Copy out each line of the material in which the word "bold" appears.

_Records supplied_
-=-=-=-=-

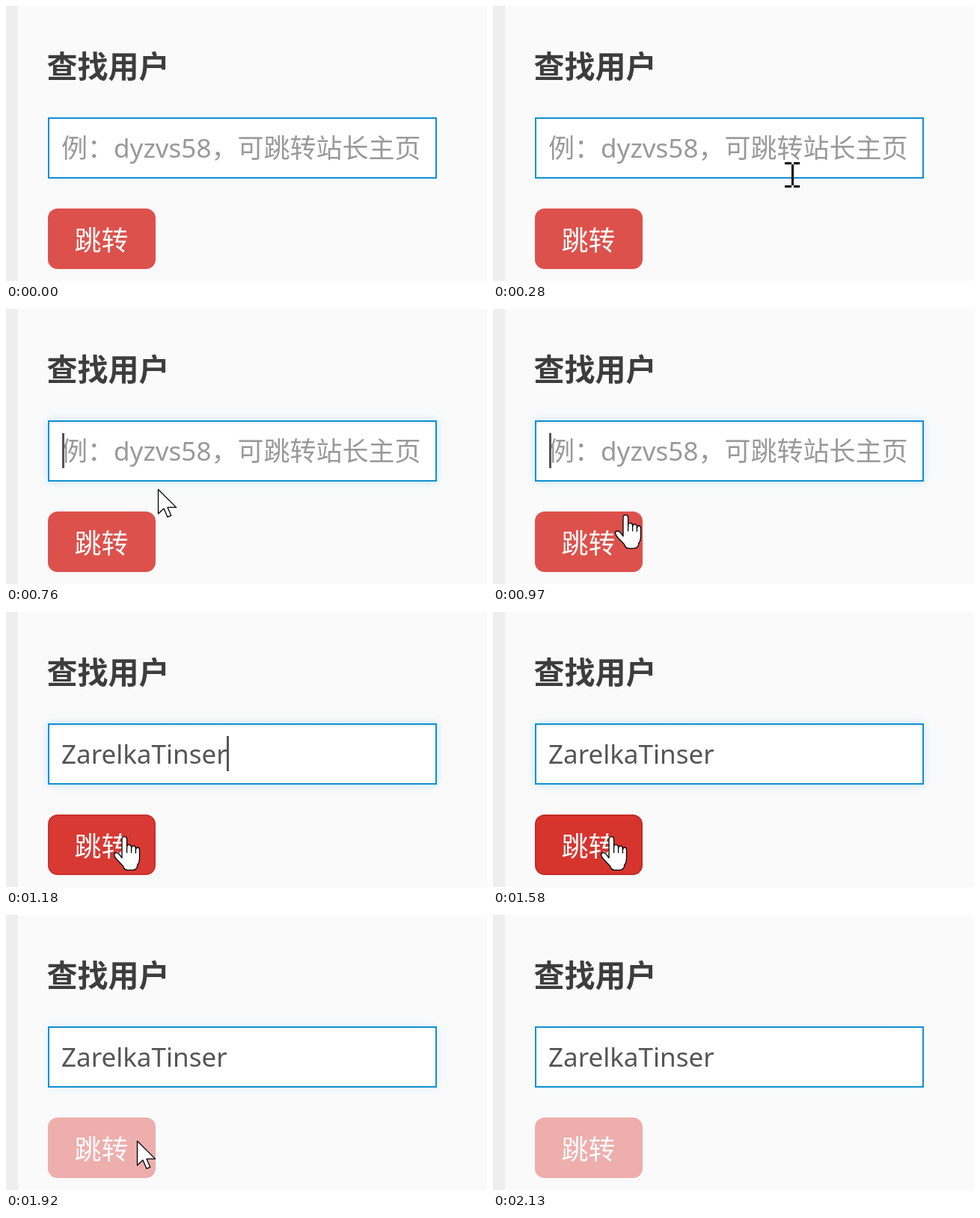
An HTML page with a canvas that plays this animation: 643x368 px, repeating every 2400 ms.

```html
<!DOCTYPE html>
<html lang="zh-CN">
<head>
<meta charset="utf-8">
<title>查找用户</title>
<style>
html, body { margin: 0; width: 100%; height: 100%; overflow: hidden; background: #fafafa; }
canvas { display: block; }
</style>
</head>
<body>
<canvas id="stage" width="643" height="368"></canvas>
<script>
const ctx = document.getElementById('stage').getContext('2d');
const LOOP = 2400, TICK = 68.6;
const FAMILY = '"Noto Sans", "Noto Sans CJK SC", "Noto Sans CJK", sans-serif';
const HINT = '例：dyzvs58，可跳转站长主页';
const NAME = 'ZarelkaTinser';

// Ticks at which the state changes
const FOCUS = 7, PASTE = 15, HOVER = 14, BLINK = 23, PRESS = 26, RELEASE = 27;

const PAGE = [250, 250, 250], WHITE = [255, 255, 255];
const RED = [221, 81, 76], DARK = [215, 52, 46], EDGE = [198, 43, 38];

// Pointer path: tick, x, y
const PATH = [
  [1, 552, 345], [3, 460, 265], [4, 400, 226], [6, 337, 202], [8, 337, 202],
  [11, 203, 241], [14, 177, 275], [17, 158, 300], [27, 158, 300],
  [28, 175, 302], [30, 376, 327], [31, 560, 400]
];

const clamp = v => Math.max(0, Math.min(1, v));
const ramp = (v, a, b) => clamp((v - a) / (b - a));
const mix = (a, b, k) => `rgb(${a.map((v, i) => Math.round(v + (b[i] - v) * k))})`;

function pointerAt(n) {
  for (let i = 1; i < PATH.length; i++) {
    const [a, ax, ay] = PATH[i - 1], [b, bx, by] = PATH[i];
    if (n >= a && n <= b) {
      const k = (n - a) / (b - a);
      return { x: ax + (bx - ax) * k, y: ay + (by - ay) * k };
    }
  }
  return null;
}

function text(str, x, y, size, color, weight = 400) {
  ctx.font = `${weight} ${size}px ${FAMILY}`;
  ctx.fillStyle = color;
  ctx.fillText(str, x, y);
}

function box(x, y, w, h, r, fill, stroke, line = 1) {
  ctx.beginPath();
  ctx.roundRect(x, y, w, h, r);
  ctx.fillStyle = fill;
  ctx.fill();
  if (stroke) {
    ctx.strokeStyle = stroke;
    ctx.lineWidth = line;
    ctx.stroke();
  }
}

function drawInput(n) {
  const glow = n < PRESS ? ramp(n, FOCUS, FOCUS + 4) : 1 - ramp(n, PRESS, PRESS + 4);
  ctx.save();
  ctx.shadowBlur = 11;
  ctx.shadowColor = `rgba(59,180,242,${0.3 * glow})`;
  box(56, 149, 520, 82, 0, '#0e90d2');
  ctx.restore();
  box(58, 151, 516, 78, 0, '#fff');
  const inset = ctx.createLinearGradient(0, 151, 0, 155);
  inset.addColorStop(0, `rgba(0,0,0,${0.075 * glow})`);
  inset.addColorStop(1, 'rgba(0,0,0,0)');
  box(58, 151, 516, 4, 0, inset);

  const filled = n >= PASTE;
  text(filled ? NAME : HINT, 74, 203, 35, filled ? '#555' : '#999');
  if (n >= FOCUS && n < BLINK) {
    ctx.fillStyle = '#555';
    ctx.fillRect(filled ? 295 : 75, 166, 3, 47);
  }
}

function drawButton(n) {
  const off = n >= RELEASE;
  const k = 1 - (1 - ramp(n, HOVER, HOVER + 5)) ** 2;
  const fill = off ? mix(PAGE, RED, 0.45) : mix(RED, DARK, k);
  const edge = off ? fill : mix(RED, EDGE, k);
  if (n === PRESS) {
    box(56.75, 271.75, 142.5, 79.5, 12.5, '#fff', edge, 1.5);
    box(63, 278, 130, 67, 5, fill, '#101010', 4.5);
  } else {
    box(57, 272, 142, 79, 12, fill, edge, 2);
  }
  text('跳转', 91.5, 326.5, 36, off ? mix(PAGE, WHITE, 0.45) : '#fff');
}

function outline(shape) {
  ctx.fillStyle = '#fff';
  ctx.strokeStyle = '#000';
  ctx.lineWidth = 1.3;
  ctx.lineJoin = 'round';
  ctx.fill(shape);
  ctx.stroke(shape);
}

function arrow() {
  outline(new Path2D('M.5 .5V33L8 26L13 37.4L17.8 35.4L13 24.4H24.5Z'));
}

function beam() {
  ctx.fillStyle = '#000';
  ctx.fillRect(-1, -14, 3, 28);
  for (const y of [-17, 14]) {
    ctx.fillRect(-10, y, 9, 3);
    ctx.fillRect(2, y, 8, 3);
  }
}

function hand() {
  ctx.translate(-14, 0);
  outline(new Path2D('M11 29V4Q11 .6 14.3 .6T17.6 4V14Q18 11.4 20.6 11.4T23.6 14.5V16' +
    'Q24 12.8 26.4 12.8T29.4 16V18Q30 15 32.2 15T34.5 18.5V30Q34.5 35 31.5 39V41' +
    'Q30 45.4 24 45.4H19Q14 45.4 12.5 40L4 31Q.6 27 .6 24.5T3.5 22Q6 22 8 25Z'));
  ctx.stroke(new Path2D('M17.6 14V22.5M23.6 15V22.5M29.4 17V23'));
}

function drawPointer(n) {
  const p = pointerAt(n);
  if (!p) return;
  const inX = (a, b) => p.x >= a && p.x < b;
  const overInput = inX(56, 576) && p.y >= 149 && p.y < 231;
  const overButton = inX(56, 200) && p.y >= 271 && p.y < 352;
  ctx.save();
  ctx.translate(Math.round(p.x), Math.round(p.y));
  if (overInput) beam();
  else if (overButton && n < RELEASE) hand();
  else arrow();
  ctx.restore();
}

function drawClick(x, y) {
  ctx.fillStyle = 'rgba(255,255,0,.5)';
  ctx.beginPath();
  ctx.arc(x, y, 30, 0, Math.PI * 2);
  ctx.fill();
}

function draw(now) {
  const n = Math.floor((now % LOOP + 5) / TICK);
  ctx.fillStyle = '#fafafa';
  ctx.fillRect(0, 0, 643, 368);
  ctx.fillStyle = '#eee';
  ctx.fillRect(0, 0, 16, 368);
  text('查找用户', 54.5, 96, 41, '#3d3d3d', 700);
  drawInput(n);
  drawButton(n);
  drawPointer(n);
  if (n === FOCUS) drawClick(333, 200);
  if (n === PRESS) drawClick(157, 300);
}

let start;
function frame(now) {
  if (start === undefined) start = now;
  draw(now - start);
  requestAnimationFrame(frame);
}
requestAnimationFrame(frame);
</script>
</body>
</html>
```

-=-=-=-=-

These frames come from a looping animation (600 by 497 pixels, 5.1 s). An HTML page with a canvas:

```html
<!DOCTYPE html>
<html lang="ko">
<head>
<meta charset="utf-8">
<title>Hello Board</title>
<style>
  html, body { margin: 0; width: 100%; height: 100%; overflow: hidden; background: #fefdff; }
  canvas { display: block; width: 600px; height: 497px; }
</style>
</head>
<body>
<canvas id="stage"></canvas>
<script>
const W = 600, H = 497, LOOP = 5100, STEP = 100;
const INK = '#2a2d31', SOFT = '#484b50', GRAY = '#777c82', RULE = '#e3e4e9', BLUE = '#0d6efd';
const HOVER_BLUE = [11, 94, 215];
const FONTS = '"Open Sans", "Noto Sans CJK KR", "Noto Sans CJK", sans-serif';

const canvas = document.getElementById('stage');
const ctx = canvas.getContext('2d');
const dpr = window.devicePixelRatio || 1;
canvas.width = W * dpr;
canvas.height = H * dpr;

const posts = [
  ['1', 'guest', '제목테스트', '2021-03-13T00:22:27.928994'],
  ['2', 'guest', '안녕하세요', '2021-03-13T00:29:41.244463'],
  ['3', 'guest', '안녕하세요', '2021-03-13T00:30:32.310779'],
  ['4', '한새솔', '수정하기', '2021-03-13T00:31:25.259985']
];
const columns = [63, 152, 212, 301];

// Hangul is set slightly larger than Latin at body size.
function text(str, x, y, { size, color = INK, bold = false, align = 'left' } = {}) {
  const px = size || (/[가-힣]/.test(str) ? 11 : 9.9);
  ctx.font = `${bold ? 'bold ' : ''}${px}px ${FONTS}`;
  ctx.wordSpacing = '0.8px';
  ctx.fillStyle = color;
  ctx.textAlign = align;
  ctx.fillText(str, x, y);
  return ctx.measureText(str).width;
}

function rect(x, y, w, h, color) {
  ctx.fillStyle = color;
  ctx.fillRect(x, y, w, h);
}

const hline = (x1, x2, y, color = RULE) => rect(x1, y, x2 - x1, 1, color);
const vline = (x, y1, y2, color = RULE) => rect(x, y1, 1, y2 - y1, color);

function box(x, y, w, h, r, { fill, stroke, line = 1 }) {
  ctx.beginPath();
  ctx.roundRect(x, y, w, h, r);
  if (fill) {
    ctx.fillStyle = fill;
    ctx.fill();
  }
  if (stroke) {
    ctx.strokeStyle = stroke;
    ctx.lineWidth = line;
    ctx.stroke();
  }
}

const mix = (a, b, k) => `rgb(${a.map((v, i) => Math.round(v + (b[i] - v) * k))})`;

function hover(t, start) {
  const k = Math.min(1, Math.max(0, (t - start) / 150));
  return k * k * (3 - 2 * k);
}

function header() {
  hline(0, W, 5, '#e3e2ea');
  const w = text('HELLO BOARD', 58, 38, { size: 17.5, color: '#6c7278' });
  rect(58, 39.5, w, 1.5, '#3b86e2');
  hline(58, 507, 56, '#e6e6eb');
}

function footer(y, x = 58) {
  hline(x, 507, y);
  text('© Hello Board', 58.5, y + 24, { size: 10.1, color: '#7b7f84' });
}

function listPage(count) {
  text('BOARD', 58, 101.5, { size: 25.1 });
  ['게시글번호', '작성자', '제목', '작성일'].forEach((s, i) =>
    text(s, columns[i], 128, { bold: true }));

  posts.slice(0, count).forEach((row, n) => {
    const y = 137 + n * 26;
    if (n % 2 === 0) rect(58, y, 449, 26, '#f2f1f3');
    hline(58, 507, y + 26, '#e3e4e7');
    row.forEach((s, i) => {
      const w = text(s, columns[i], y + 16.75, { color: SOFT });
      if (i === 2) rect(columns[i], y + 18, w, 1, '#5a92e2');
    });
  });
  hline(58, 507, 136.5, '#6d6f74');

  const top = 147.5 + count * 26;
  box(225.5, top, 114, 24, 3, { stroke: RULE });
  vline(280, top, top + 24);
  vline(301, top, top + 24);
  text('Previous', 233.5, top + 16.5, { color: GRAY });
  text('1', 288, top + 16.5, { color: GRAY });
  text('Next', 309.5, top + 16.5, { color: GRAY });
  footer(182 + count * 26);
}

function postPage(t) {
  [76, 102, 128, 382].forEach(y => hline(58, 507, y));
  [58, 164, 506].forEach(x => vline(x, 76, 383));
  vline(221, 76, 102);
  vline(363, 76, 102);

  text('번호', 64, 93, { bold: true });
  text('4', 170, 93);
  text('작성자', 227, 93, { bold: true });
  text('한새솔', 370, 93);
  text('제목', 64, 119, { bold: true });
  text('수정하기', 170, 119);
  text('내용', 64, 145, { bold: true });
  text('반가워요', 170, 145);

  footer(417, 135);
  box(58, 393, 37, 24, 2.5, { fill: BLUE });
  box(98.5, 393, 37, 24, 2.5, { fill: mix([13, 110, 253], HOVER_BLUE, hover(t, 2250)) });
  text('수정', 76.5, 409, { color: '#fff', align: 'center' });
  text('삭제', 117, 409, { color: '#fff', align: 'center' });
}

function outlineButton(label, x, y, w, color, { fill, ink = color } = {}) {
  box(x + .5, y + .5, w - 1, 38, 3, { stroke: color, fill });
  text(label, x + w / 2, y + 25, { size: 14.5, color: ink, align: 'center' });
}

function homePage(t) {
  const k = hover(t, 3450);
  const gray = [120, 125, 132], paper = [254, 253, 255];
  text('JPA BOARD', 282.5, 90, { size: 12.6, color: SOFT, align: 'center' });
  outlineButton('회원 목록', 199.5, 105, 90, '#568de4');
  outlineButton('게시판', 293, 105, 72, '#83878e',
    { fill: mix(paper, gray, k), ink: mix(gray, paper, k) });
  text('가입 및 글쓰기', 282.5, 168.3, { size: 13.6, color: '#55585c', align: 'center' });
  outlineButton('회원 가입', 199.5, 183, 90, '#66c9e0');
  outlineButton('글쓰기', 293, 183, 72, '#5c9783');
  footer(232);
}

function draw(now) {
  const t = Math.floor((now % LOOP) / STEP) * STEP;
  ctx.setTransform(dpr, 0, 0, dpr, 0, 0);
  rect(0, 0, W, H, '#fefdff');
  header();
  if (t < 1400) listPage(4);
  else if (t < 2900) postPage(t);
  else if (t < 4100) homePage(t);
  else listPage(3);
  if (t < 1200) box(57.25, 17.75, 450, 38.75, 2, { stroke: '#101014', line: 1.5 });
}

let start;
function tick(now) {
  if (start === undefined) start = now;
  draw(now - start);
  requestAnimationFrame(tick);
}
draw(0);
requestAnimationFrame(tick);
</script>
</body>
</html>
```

-=-=-=-=-

_Task solution_
function text(str, x, y, { size, color = INK, bold = false, align = 'left' } = {}) {
  ctx.font = `${bold ? 'bold ' : ''}${px}px ${FONTS}`;
    text(s, columns[i], 128, { bold: true }));
  text('번호', 64, 93, { bold: true });
  text('작성자', 227, 93, { bold: true });
  text('제목', 64, 119, { bold: true });
  text('내용', 64, 145, { bold: true });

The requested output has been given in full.